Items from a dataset
════
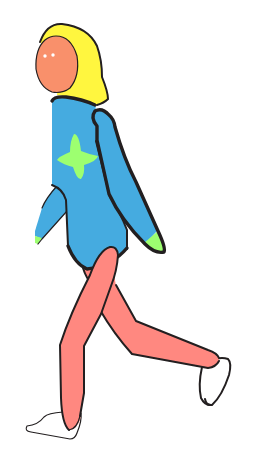
<!DOCTYPE html>
<html lang="en">
<head>
<meta charset="utf-8">
<title>Walking figure</title>
<style>
:root {
  --paper: #ffffff;
  --ink: #231f20;
  --hair: #fff63f;
  --skin: #f9906b;
  --jumper: #45abe0;
  --accent: #9dff70;
  --legs: #ff8880;
}
html, body { margin: 0; background: var(--paper); overflow: hidden; }
svg { display: block; width: 257px; height: 466px; }
.line { fill: none; stroke: var(--ink); stroke-linecap: round; stroke-linejoin: round; }
.thin { stroke-width: 1.2; }
.medium { stroke-width: 2; }
.bold { stroke-width: 3.4; }
.hair { fill: var(--hair); }
.skin { fill: var(--skin); }
.jumper { fill: var(--jumper); }
.accent { fill: var(--accent); }
.legs { fill: var(--legs); }
.shoe { fill: var(--paper); }
.eye { fill: var(--paper); }
</style>
</head>
<body>
<svg viewBox="0 0 257 466" role="img" aria-label="Walking figure with yellow hair, blue star jumper and pink leggings">
  <g id="back-arm">
    <path class="jumper" d="M56 186 Q47 197 42 208 L35 231 L35 236 L42 239 L67 211 L66 196 Z"/>
    <path class="accent" d="M35 236 L42 238 L38 244 L35 243 Z"/>
    <path class="line thin" d="M57 186 Q46 198 42 208 M67 211 L42 239 L38 244"/>
  </g>

  <g id="back-leg">
    <path class="shoe line medium" d="M202 367 Q198 385 201 398 Q205 406 212 405 Q222 396 229 375 Q232 363 228 359 Q222 357 216 359 Z"/>
    <path class="line medium" d="M205 399 Q206 405 211 405"/>
    <path class="legs" d="M83 268 Q86 277 93 286 L100 310 Q114 334 132 354 L208 368 Q217 367 219 360 Q218 354 210 351 L136 321 L116 286 L112 262 Z"/>
    <path class="line medium" d="M83 268 Q86 278 93 286 M100 310 Q114 334 132 354 L208 368 Q216 367 219 361 M116 285 L136 321 L208 350 Q217 353 219 358"/>
  </g>

  <g id="hair">
    <path class="hair" d="M40 42 Q48 22 65 24 Q88 28 97 46 Q102 60 102 77 Q108 92 108 99 Q103 104 96 105 Q78 98 57 95 L60 60 Z"/>
    <path class="line medium" d="M40 42 Q47 23 62 24 Q88 27 97 46 Q102 60 102 77 Q108 92 108 99 Q104 103 97 105"/>
  </g>

  <g id="head">
    <path class="skin line thin" d="M56 36 Q71 36 77 56 Q80 76 70 88 Q62 94 52 92 Q39 87 36 69 Q35 49 45 40 Q50 36 56 36 Z"/>
    <circle class="eye" cx="45" cy="56" r="1.7"/>
    <circle class="eye" cx="53" cy="55" r="1.7"/>
  </g>

  <g id="jumper">
    <path class="jumper" d="M52 101 Q55 96 66 97 L95 104 L110 198 L127 229 L127 249 Q112 266 88 269 Q75 264 68 247 L66 198 Q62 190 52 185 Z"/>
    <path class="line bold" d="M52 101 Q54 96 66 97 Q82 99 95 105"/>
    <path class="line medium" d="M52 185 Q63 189 66 200 L68 246"/>
    <path class="line bold" d="M68 246 Q75 264 87 269 Q112 266 127 248"/>
    <path class="line medium" d="M127 249 L127 230 Q120 212 110 197 L96 141"/>
    <path class="accent" d="M74 134 Q79 134 81 151 Q88 154 98 156 Q97 161 84 165 Q85 174 81 179 Q77 180 73 167 Q64 165 57 160 Q58 157 70 152 Q70 141 74 134 Z"/>
  </g>

  <g id="front-arm">
    <path class="jumper" d="M93 116 Q97 108 104 110 Q113 115 115 126 Q124 159 136 182 L157 231 L145 244 Q121 220 109 194 L97 139 Q91 127 93 116 Z"/>
    <path class="accent" d="M144 243 L158 231 Q165 245 164 252 Q154 253 144 243 Z"/>
    <path class="line bold" d="M97 126 Q90 118 95 111 Q102 107 109 115 Q114 119 115 127 Q124 159 136 182 L158 231 Q166 248 164 252 Q155 254 145 244 Q121 220 109 194 L97 140 L97 126"/>
  </g>

  <g id="front-leg">
    <path class="shoe line thin" d="M63 412 Q48 413 44 417 Q38 425 27 426 Q24 431 31 432 L70 439 Q75 439 77 433 Q82 421 81 413 Z"/>
    <path class="legs" d="M110 247 Q117 247 118 255 Q117 271 111 286 L101 314 L84 346 L84 393 L80 420 Q76 430 69 430 Q62 424 61 398 L60 345 Q70 314 90 275 Q99 251 110 247 Z"/>
    <path class="line medium" d="M69 430 Q62 424 61 398 L60 345 Q70 314 90 275 Q99 250 110 247 Q117 246 118 255 Q117 271 111 286 L101 314 L84 346 L84 393 L80 416"/>
    <path class="line thin" d="M80 416 Q77 429 69 430"/>
  </g>
</svg>
</body>
</html>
════
Task goal: Set the pictures aside and reproduce the data above exactly.

Written solution:
<!DOCTYPE html>
<html lang="en">
<head>
<meta charset="utf-8">
<title>Walking figure</title>
<style>
:root {
  --paper: #ffffff;
  --ink: #231f20;
  --hair: #fff63f;
  --skin: #f9906b;
  --jumper: #45abe0;
  --accent: #9dff70;
  --legs: #ff8880;
}
html, body { margin: 0; background: var(--paper); overflow: hidden; }
svg { display: block; width: 257px; height: 466px; }
.line { fill: none; stroke: var(--ink); stroke-linecap: round; stroke-linejoin: round; }
.thin { stroke-width: 1.2; }
.medium { stroke-width: 2; }
.bold { stroke-width: 3.4; }
.hair { fill: var(--hair); }
.skin { fill: var(--skin); }
.jumper { fill: var(--jumper); }
.accent { fill: var(--accent); }
.legs { fill: var(--legs); }
.shoe { fill: var(--paper); }
.eye { fill: var(--paper); }
</style>
</head>
<body>
<svg viewBox="0 0 257 466" role="img" aria-label="Walking figure with yellow hair, blue star jumper and pink leggings">
  <g id="back-arm">
    <path class="jumper" d="M56 186 Q47 197 42 208 L35 231 L35 236 L42 239 L67 211 L66 196 Z"/>
    <path class="accent" d="M35 236 L42 238 L38 244 L35 243 Z"/>
    <path class="line thin" d="M57 186 Q46 198 42 208 M67 211 L42 239 L38 244"/>
  </g>

  <g id="back-leg">
    <path class="shoe line medium" d="M202 367 Q198 385 201 398 Q205 406 212 405 Q222 396 229 375 Q232 363 228 359 Q222 357 216 359 Z"/>
    <path class="line medium" d="M205 399 Q206 405 211 405"/>
    <path class="legs" d="M83 268 Q86 277 93 286 L100 310 Q114 334 132 354 L208 368 Q217 367 219 360 Q218 354 210 351 L136 321 L116 286 L112 262 Z"/>
    <path class="line medium" d="M83 268 Q86 278 93 286 M100 310 Q114 334 132 354 L208 368 Q216 367 219 361 M116 285 L136 321 L208 350 Q217 353 219 358"/>
  </g>

  <g id="hair">
    <path class="hair" d="M40 42 Q48 22 65 24 Q88 28 97 46 Q102 60 102 77 Q108 92 108 99 Q103 104 96 105 Q78 98 57 95 L60 60 Z"/>
    <path class="line medium" d="M40 42 Q47 23 62 24 Q88 27 97 46 Q102 60 102 77 Q108 92 108 99 Q104 103 97 105"/>
  </g>

  <g id="head">
    <path class="skin line thin" d="M56 36 Q71 36 77 56 Q80 76 70 88 Q62 94 52 92 Q39 87 36 69 Q35 49 45 40 Q50 36 56 36 Z"/>
    <circle class="eye" cx="45" cy="56" r="1.7"/>
    <circle class="eye" cx="53" cy="55" r="1.7"/>
  </g>

  <g id="jumper">
    <path class="jumper" d="M52 101 Q55 96 66 97 L95 104 L110 198 L127 229 L127 249 Q112 266 88 269 Q75 264 68 247 L66 198 Q62 190 52 185 Z"/>
    <path class="line bold" d="M52 101 Q54 96 66 97 Q82 99 95 105"/>
    <path class="line medium" d="M52 185 Q63 189 66 200 L68 246"/>
    <path class="line bold" d="M68 246 Q75 264 87 269 Q112 266 127 248"/>
    <path class="line medium" d="M127 249 L127 230 Q120 212 110 197 L96 141"/>
    <path class="accent" d="M74 134 Q79 134 81 151 Q88 154 98 156 Q97 161 84 165 Q85 174 81 179 Q77 180 73 167 Q64 165 57 160 Q58 157 70 152 Q70 141 74 134 Z"/>
  </g>

  <g id="front-arm">
    <path class="jumper" d="M93 116 Q97 108 104 110 Q113 115 115 126 Q124 159 136 182 L157 231 L145 244 Q121 220 109 194 L97 139 Q91 127 93 116 Z"/>
    <path class="accent" d="M144 243 L158 231 Q165 245 164 252 Q154 253 144 243 Z"/>
    <path class="line bold" d="M97 126 Q90 118 95 111 Q102 107 109 115 Q114 119 115 127 Q124 159 136 182 L158 231 Q166 248 164 252 Q155 254 145 244 Q121 220 109 194 L97 140 L97 126"/>
  </g>

  <g id="front-leg">
    <path class="shoe line thin" d="M63 412 Q48 413 44 417 Q38 425 27 426 Q24 431 31 432 L70 439 Q75 439 77 433 Q82 421 81 413 Z"/>
    <path class="legs" d="M110 247 Q117 247 118 255 Q117 271 111 286 L101 314 L84 346 L84 393 L80 420 Q76 430 69 430 Q62 424 61 398 L60 345 Q70 314 90 275 Q99 251 110 247 Z"/>
    <path class="line medium" d="M69 430 Q62 424 61 398 L60 345 Q70 314 90 275 Q99 250 110 247 Q117 246 118 255 Q117 271 111 286 L101 314 L84 346 L84 393 L80 416"/>
    <path class="line thin" d="M80 416 Q77 429 69 430"/>
  </g>
</svg>
</body>
</html>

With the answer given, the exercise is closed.